I have just finished gorging myself on this, a book that I bought half heartedly at first, thinking it would better suit a close friend of mine than me – I was going to give it to her as a present but then I thought ‘stuff it, I’ll read it first’ and I’m glad I did.
I am such a tree girl myself. So much so that last year my vision board (I do a board every year) had me declare my mantra to be ‘be strong, stand tall, you have deep roots and can weather any storm’. I am tree woman. I love living with them, find it easier to breathe when surrounded by them and feel most grounded in their presence.
Inga’s personal life story is entwined into the story of the forests and country that has, and continues to shape her. The personal stories are neat and as crisp as morning dew yet they touch deeply, leaving a real sense of a person you both know and don’t know in equal measure. Inga weaves in her childhood inspiration – a land of Tolkien, Dragons and bush camping giving the very real narrative a sense of other-worldliness as if she has stumbled across a porthole to another world when really it is just another way of seeing this world I guess.

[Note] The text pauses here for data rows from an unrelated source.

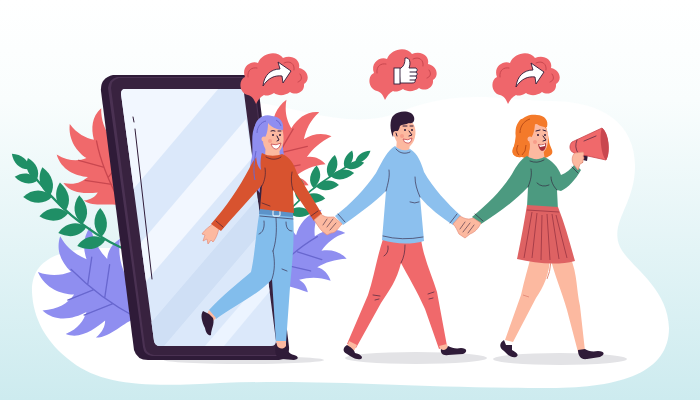
<!DOCTYPE html>
<html lang="en">
<head>
<meta charset="utf-8">
<title>Refer a friend illustration</title>
<style>
:root{--ink:#2f1b38;--phone:#38223f;--phone-edge:#4a3152;--coral:#f0696b;--coral-dark:#c9474f;--cloud:#ef666b;--orange:#d8532f;--orange-dark:#a93a1e;--blue:#8cc0ee;--blue-dark:#5c93c9;--jeans:#82bdec;--green:#4c9a80;--green-dark:#2f735d;--leaf:#1f8f66;--violet:#8f8ef0;--violet-dark:#6867cf;--ginger:#f47a2a;--skin:#fcb9a0;--skin-dark:#e58f7c;--skirt:#de6263;--skirt-dark:#a83e49;--glass:#dbe8fa;--shadow:#e3e3e6}
html,body{margin:0;overflow:hidden}
svg{display:block;width:700px;height:400px}
.line{fill:none;stroke:var(--ink);stroke-width:1;stroke-linecap:round;stroke-linejoin:round}
.vein{fill:none;stroke-width:1.3;stroke-linecap:round}
.skin{fill:var(--skin)}
.shoe{fill:var(--ink)}
.hand{fill:var(--skin);stroke:var(--skin-dark);stroke-width:.7;stroke-linejoin:round}
</style>
</head>
<body>
<svg viewBox="0 0 700 400" role="img" aria-label="Three friends walk hand in hand out of a large phone, the last one holding a megaphone">
<defs>
<linearGradient id="sky" x1="0" y1="0" x2="0" y2="1"><stop offset="0" stop-color="#fff"/><stop offset=".25" stop-color="#f9fdfd"/><stop offset="1" stop-color="#cdebef"/></linearGradient>
<clipPath id="screen-clip"><path d="M125 89H240Q244 89 244 93L276 341Q276 346 271 346H160Q155 346 154 341L121 94Q121 89 125 89Z"/></clipPath>
<path id="monstera" d="M0 0C-9-8-26-9-33-20C-26-18-21-19-17-22C-27-25-42-30-45-44C-35-37-27-38-20-40C-31-46-42-57-40-73C-32-62-23-58-14-58C-20-67-24-82-16-96C-13-84-7-77 0-72C2-84 7-94 19-98C14-87 14-77 16-67C22-76 30-81 40-81C32-71 28-62 26-52C32-56 39-56 46-53C35-47 28-39 23-29C29-31 34-30 39-27C27-21 13-12 0 0Z"/>
<path id="leaflet" d="M0 0C3-9 13-13 23-9C18 0 9 4 0 0Z"/>
<g id="frond" fill="var(--leaf)">
<path d="M0 0C-9-30-9-67 1-104" fill="none" stroke="var(--leaf)" stroke-width="2"/>
<use href="#leaflet" transform="translate(-4 -19) rotate(-20)"/><use href="#leaflet" transform="translate(-6 -38) rotate(-24)"/><use href="#leaflet" transform="translate(-7 -56) rotate(-28)"/><use href="#leaflet" transform="translate(-5 -74) rotate(-33)"/><use href="#leaflet" transform="translate(-2 -91) rotate(-40) scale(.8)"/>
<use href="#leaflet" transform="translate(-4 -15) rotate(15) scale(-1 1)"/><use href="#leaflet" transform="translate(-6 -34) rotate(15) scale(-1 1)"/><use href="#leaflet" transform="translate(-7 -53) rotate(21) scale(-1 1)"/><use href="#leaflet" transform="translate(-5 -72) rotate(27) scale(-1 1)"/><use href="#leaflet" transform="translate(-2 -90) rotate(36) scale(-.8 .8)"/>
<use href="#leaflet" transform="translate(1 -101) rotate(-68) scale(.8)"/>
</g>
<g id="cloud">
<path fill="var(--cloud)" d="M14 51C12 46 10 43 6 42C-3 40-4 27 3 24C-1 14 9 7 16 10C20-1 36-3 41 5C50 1 59 7 57 15C67 17 68 28 62 31C63 39 54 43 48 39C43 43 36 43 32 40C27 43 24 43 22 42C18 44 16 47 14 51Z"/>
<path d="M6 24C5 17 10 14 15 15M42 10C48 7 53 11 52 17M58 21C61 25 59 28 56 29" fill="none" stroke="var(--coral-dark)" stroke-width="1" stroke-linecap="round"/>
</g>
<path id="share-arrow" d="M22 34C23 23 30 17 39 17L37 10L50 19L42 31L41 24C34 23 27 26 22 34Z" fill="#fff" stroke="var(--ink)" stroke-width=".9" stroke-linejoin="round"/>
</defs>

<rect id="background" width="700" height="400" fill="url(#sky)"/>
<path id="blob" fill="#fff" d="M32 292C31 258 62 247 112 248C140 246 104 130 170 108C260 78 330 140 400 112C460 88 500 100 550 101C603 101 635 124 635 166C635 205 609 222 620 247C630 267 668 287 669 328C669 372 622 388 550 388C410 388 330 379 220 383C150 387 103 386 72 362C46 343 33 318 32 292Z"/>

<g id="ground-shadows" fill="var(--shadow)">
<ellipse cx="244" cy="360" rx="80" ry="4"/><ellipse cx="416" cy="358" rx="71" ry="6"/><ellipse cx="560" cy="359" rx="67" ry="6"/>
</g>

<g id="foliage">
<g transform="translate(122 206) rotate(-23)"><use href="#monstera" fill="var(--coral)"/><path class="vein" stroke="var(--coral-dark)" d="M0 0C-3-30-2-52 2-70M-1-24L-24-38M-2-43L-22-59M-1-32L23-45"/></g>
<g transform="translate(262 194) rotate(24)"><use href="#monstera" fill="var(--coral)"/><path class="vein" stroke="var(--coral-dark)" d="M0 0C-2-30-1-52 2-72M0-26L23-42M0-45L22-62"/></g>
<g transform="translate(137 318) rotate(-55)"><use href="#monstera" fill="var(--violet)" transform="scale(1.2 1.12)"/><path class="vein" stroke="var(--violet-dark)" d="M0 0C-4-30-2-60 2-82M-2-28L-28-45M-2-52L-25-67M-2-38L28-53M0-60L24-72"/></g>
<g transform="translate(264 282) rotate(48)"><use href="#monstera" fill="var(--violet)" transform="scale(.95)"/><path class="vein" stroke="var(--violet-dark)" d="M0 0C-3-30-2-52 2-70M0-26L23-42M0-45L22-58"/></g>
<use href="#frond" transform="translate(122 248) rotate(-50) scale(1.14 1.2)"/>
<use href="#frond" transform="translate(276 226) rotate(51) scale(.85 1)"/>
</g>

<g id="phone">
<path fill="var(--ink)" d="M113 75H246Q256 75 258 84L289 347Q290 359 279 360H148Q137 360 134 350L101 91Q100 78 113 75Z"/>
<path fill="var(--phone-edge)" d="M117 77H245Q253 77 255 85L286 345Q286 355 277 356H152Q144 355 143 347L108 88Q109 79 117 77Z"/>
<path fill="var(--phone)" d="M119 78H245Q252 78 254 86L285 345Q285 354 276 355H154Q146 354 145 346L111 88Q111 80 119 78Z"/>
<g clip-path="url(#screen-clip)">
<rect x="115" y="85" width="170" height="265" fill="var(--glass)"/>
<path fill="#f2f7ff" d="M120 88H219L130 193ZM137 247L246 119L252 158L142 286Z"/>
<path fill="#cfdff5" d="M149 325L264 191L268 224L164 346H151Z"/>
<path fill="#ecf4ff" d="M205 346L272 268L274 286L224 346Z"/>
</g>
<path class="line" d="M135 129L152 279M133 117L134 122"/>
</g>

<g id="message-clouds">
<g transform="translate(242 53)"><use href="#cloud"/><use href="#share-arrow" transform="translate(-1 -1)"/></g>
<g transform="translate(371 49)"><use href="#cloud"/>
<path fill="#fff" stroke="var(--ink)" stroke-width=".9" stroke-linejoin="round" d="M28 20C33 18 34 14 34 9C39 8 40 14 38 19H45Q48 21 45 23Q48 25 45 27Q47 29 44 31Q45 34 41 34H29Z"/>
<rect x="23" y="19" width="6" height="16" fill="#fff" stroke="var(--ink)" stroke-width=".9"/><path class="line" d="M39 23H45M39 27H45M39 31H44"/></g>
<g transform="translate(494 53)"><use href="#cloud"/><use href="#share-arrow"/></g>
</g>

<g id="woman-leaving-phone">
<path fill="var(--violet)" d="M258 121C248 133 255 148 251 161C248 174 252 185 260 193C258 180 275 169 284 156L280 126Z"/>
<path class="hand" d="M213 224C207 228 204 231 202 234L205 235L203 241L207 239L208 244L211 240L213 242C217 237 218 232 219 228Z"/>
<path fill="var(--jeans)" d="M260 209L293 214C295 239 292 264 290 287L286 343H276L272 279C261 293 234 306 216 319L209 310C223 295 238 283 251 272C255 254 256 231 260 209Z"/>
<path class="line" stroke-opacity=".6" d="M260 216L293 219M276 218C277 232 276 242 273 251M272 279C275 270 275 261 273 251M264 221C265 229 262 233 259 234M286 222C286 229 289 231 292 231M282 269L287 271"/>
<path fill="var(--blue-dark)" d="M260 208L293 212L293 217L259 214Z"/><rect x="273" y="210" width="7" height="6" rx="1" fill="none" stroke="#fff" stroke-width="1"/>
<path class="skin" d="M209 310L216 318L212 322L206 316ZM276 341H286L286 349H278Z"/>
<path class="shoe" d="M203 311C200 315 202 322 205 328C206 334 209 336 211 335C211 329 215 324 213 318L209 314Z"/>
<path class="shoe" d="M276 345C274 352 276 359 282 359L294 360C300 359 298 356 294 355C289 354 287 350 286 346C283 350 279 349 276 345Z"/>
<path class="skin" d="M266 142L279 146L280 158L265 157Z"/>
<path fill="var(--orange)" d="M262 153C269 157 277 156 282 154C290 157 294 164 297 173L322 214L314 221L293 190L294 213L260 209L262 185C249 200 235 215 221 231L211 224C226 207 239 188 249 169C253 161 256 156 262 153Z"/>
<path class="line" stroke-opacity=".6" d="M262 186C265 180 266 174 265 168M293 190C291 184 291 178 292 172M266 157C271 160 277 160 281 157M262 203L270 206M216 221L223 227M311 216L318 211"/>
<path class="skin" d="M263 123C270 118 281 122 283 132C285 143 282 153 273 154C264 153 260 140 263 123Z"/>
<path fill="var(--violet)" d="M255 135C252 121 262 113 272 116C281 117 284 123 283 130C277 130 271 127 268 123C268 132 266 137 263 140C264 149 259 157 261 170C253 162 258 148 255 135Z"/>
<path fill="none" stroke="var(--violet-dark)" d="M257 133C257 127 261 122 266 121M256 151C254 162 253 172 255 180M276 120Q280 122 281 126"/>
<circle cx="264" cy="139" r="2.5" class="skin"/><g fill="var(--ink)"><circle cx="273" cy="135" r="1"/><circle cx="280" cy="135" r="1"/></g>
<path class="line" d="M271 131Q273 130 275 131M278 131L281 131M277 136L279 140L277 141"/><path fill="#fff" stroke="var(--coral-dark)" stroke-width=".8" d="M271 144Q276 146 281 143Q279 150 275 149Q272 148 271 144Z"/><circle cx="270" cy="141" r="2" fill="#f48a7c" opacity=".6"/>
</g>

<g id="man">
<path fill="var(--coral)" d="M383 239H421C424 260 432 275 437 292L447 346L439 349L425 309C417 291 408 276 401 263C397 280 389 291 381 303L356 348L347 344L368 295C374 277 377 257 383 239Z"/>
<path class="line" stroke-opacity=".6" d="M401 263C404 257 405 252 405 245M373 295L380 296M375 300L379 299M428 294L434 292M429 299L433 298M388 246Q389 253 384 256"/>
<path class="skin" d="M349 341L357 345L354 351L347 348ZM439 346L447 344L449 350L442 352Z"/>
<path class="shoe" d="M347 345C343 347 342 352 347 354C352 357 355 360 361 359C364 357 360 354 355 353C354 349 350 347 347 345ZM441 349C440 353 443 356 448 355L463 354C468 352 467 348 461 348C456 349 452 348 448 346C447 350 443 351 441 349Z"/>
<path class="skin" d="M397 138L410 141L409 154L396 151Z"/>
<path fill="var(--blue)" d="M395 146C400 151 406 151 410 149C418 154 421 162 424 172C433 188 447 203 461 216L453 225C441 217 429 208 420 197L424 241C409 245 396 244 382 240L386 191C374 203 357 215 343 225L335 216C351 204 365 189 376 173C383 160 387 151 395 146Z"/>
<path class="line" stroke-opacity=".6" d="M386 191C388 183 390 177 389 170M420 197C417 190 415 184 415 177M396 149C400 154 406 154 410 152M383 236Q402 241 423 237M338 214L345 222M450 223L457 214M410 202Q415 204 419 202"/>
<path class="skin" d="M393 123C399 117 413 118 415 128C417 136 413 147 406 148C397 147 392 135 393 123Z"/>
<path fill="var(--ink)" d="M393 137C390 131 389 119 394 115C399 110 412 110 414 117C415 121 413 124 409 123C406 125 402 124 400 126C399 130 398 132 396 131C394 132 394 134 393 137Z"/>
<circle cx="396" cy="134" r="3" class="skin"/><g fill="var(--ink)"><circle cx="405" cy="130" r="1"/><circle cx="412" cy="130" r="1"/></g>
<path class="line" d="M403 126L407 126M410 126L413 126M409 131L412 135L409 136M396 133L397 136"/><path fill="#fff" stroke="var(--coral-dark)" stroke-width=".8" d="M403 139Q408 141 412 138Q411 144 407 143Q404 143 403 139Z"/><circle cx="402" cy="136" r="2" fill="#f48a7c" opacity=".6"/>
</g>

<g id="woman-with-megaphone">
<path class="skin" d="M531 256H550C550 274 543 288 536 298L513 342L505 340L521 295C524 281 528 268 531 256ZM550 256H570C578 276 576 289 580 306L585 351L578 352L567 310C562 292 554 274 550 256Z"/>
<path fill="none" stroke="var(--skin-dark)" d="M551 261Q550 273 547 279M523 295L529 297"/>
<path class="shoe" d="M504 340C499 343 499 348 504 351C508 355 511 358 516 357C520 355 516 352 512 350L512 345L506 345ZM578 350C578 356 581 360 587 359L600 357C606 354 604 351 598 351C592 352 588 351 585 349Z"/>
<path fill="var(--ginger)" d="M521 119C511 129 519 137 514 146C510 153 514 158 522 157C531 161 542 161 551 155C555 151 549 147 549 140L544 117Z"/>
<path class="skin" d="M530 144L543 147L545 161L528 160Z"/>
<path fill="var(--green)" d="M527 156C533 160 539 160 544 157C552 160 558 167 561 175C566 173 571 169 575 164L581 170C576 179 568 188 561 191L557 190L558 210L527 207L528 187C515 201 497 214 481 224L472 217C488 204 502 190 512 174C517 165 521 159 527 156Z"/>
<path class="line" stroke-opacity=".6" d="M528 187C531 180 532 174 531 169M557 190C553 186 551 181 551 177M530 161Q537 164 544 160M537 183Q542 188 549 185M475 214L483 221M572 167L578 173"/>
<path fill="var(--skirt)" d="M527 205L558 207C565 224 570 244 575 261C557 266 535 263 517 259C521 240 524 223 527 205Z"/>
<path fill="none" stroke="var(--skirt-dark)" d="M527 210L559 212M532 212L524 258M537 213L532 258M542 215L541 260M547 214L550 260M552 214L559 259M556 215L567 258"/>
<path class="skin" d="M529 127C536 121 546 124 548 133C549 143 547 153 539 154C531 153 527 141 529 127Z"/>
<path fill="var(--ginger)" d="M516 136C515 121 526 113 537 115C544 115 549 120 547 127C542 127 537 125 535 122C535 132 532 137 529 142C531 149 529 155 522 157C515 158 510 154 514 147Z"/>
<path fill="none" stroke="#bd4d17" d="M520 133C520 126 524 121 530 119M518 145Q515 151 519 155M526 145Q526 152 522 155"/>
<circle cx="530" cy="139" r="2.5" class="skin"/><g fill="var(--ink)"><circle cx="538" cy="135" r="1"/><circle cx="545" cy="135" r="1"/></g>
<path class="line" d="M536 131L540 130M543 130L546 131M543 136L546 140L543 141"/><path fill="#a62f3a" d="M538 144Q542 146 546 143Q546 151 542 151Q539 150 538 144Z"/><path fill="#fff" d="M539 145Q542 146 545 144L545 146L540 147Z"/><circle cx="535" cy="142" r="2" fill="#f48a7c" opacity=".6"/>
<g id="megaphone">
<path fill="var(--ink)" d="M575 151L582 150L583 163L577 163ZM583 153L588 154L587 161L583 160Z"/>
<path fill="var(--coral)" stroke="var(--coral-dark)" stroke-width=".8" d="M572 142L602 128C608 135 610 149 606 160L574 153C569 151 569 145 572 142Z"/>
<path fill="var(--coral-dark)" d="M602 128C609 132 611 154 606 160C601 156 599 134 602 128Z"/>
<path class="line" stroke-opacity=".6" d="M577 140Q574 147 578 153M584 141L596 136"/>
<path class="hand" d="M574 165C571 161 572 155 575 153L583 152Q585 154 583 156Q585 158 583 160Q584 163 580 164L578 170Z"/>
</g>
</g>

<g id="held-hands">
<path class="hand" d="M314 220L321 214C325 218 329 217 334 217L342 224C337 229 336 233 331 233L327 235L322 231C319 228 317 224 314 220Z"/>
<path class="line" stroke-opacity=".55" d="M327 219L323 225M333 219L327 227M336 223L330 230"/>
<path class="hand" d="M453 224L460 216C465 219 469 220 473 218L481 223C478 229 475 232 470 234L465 238L459 234C457 230 456 227 453 224Z"/>
<path class="line" stroke-opacity=".55" d="M465 222L460 229M470 223L463 232M474 225L468 233"/>
</g>
</svg>
</body>
</html>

Anyway, for a tree-loving, bush-walking, loner like me this book is just perfect and no, I’m not going to pass this copy onto my friend, I’m going to buy her a fresh one and keep this as a permanent reminder of the language and power of trees.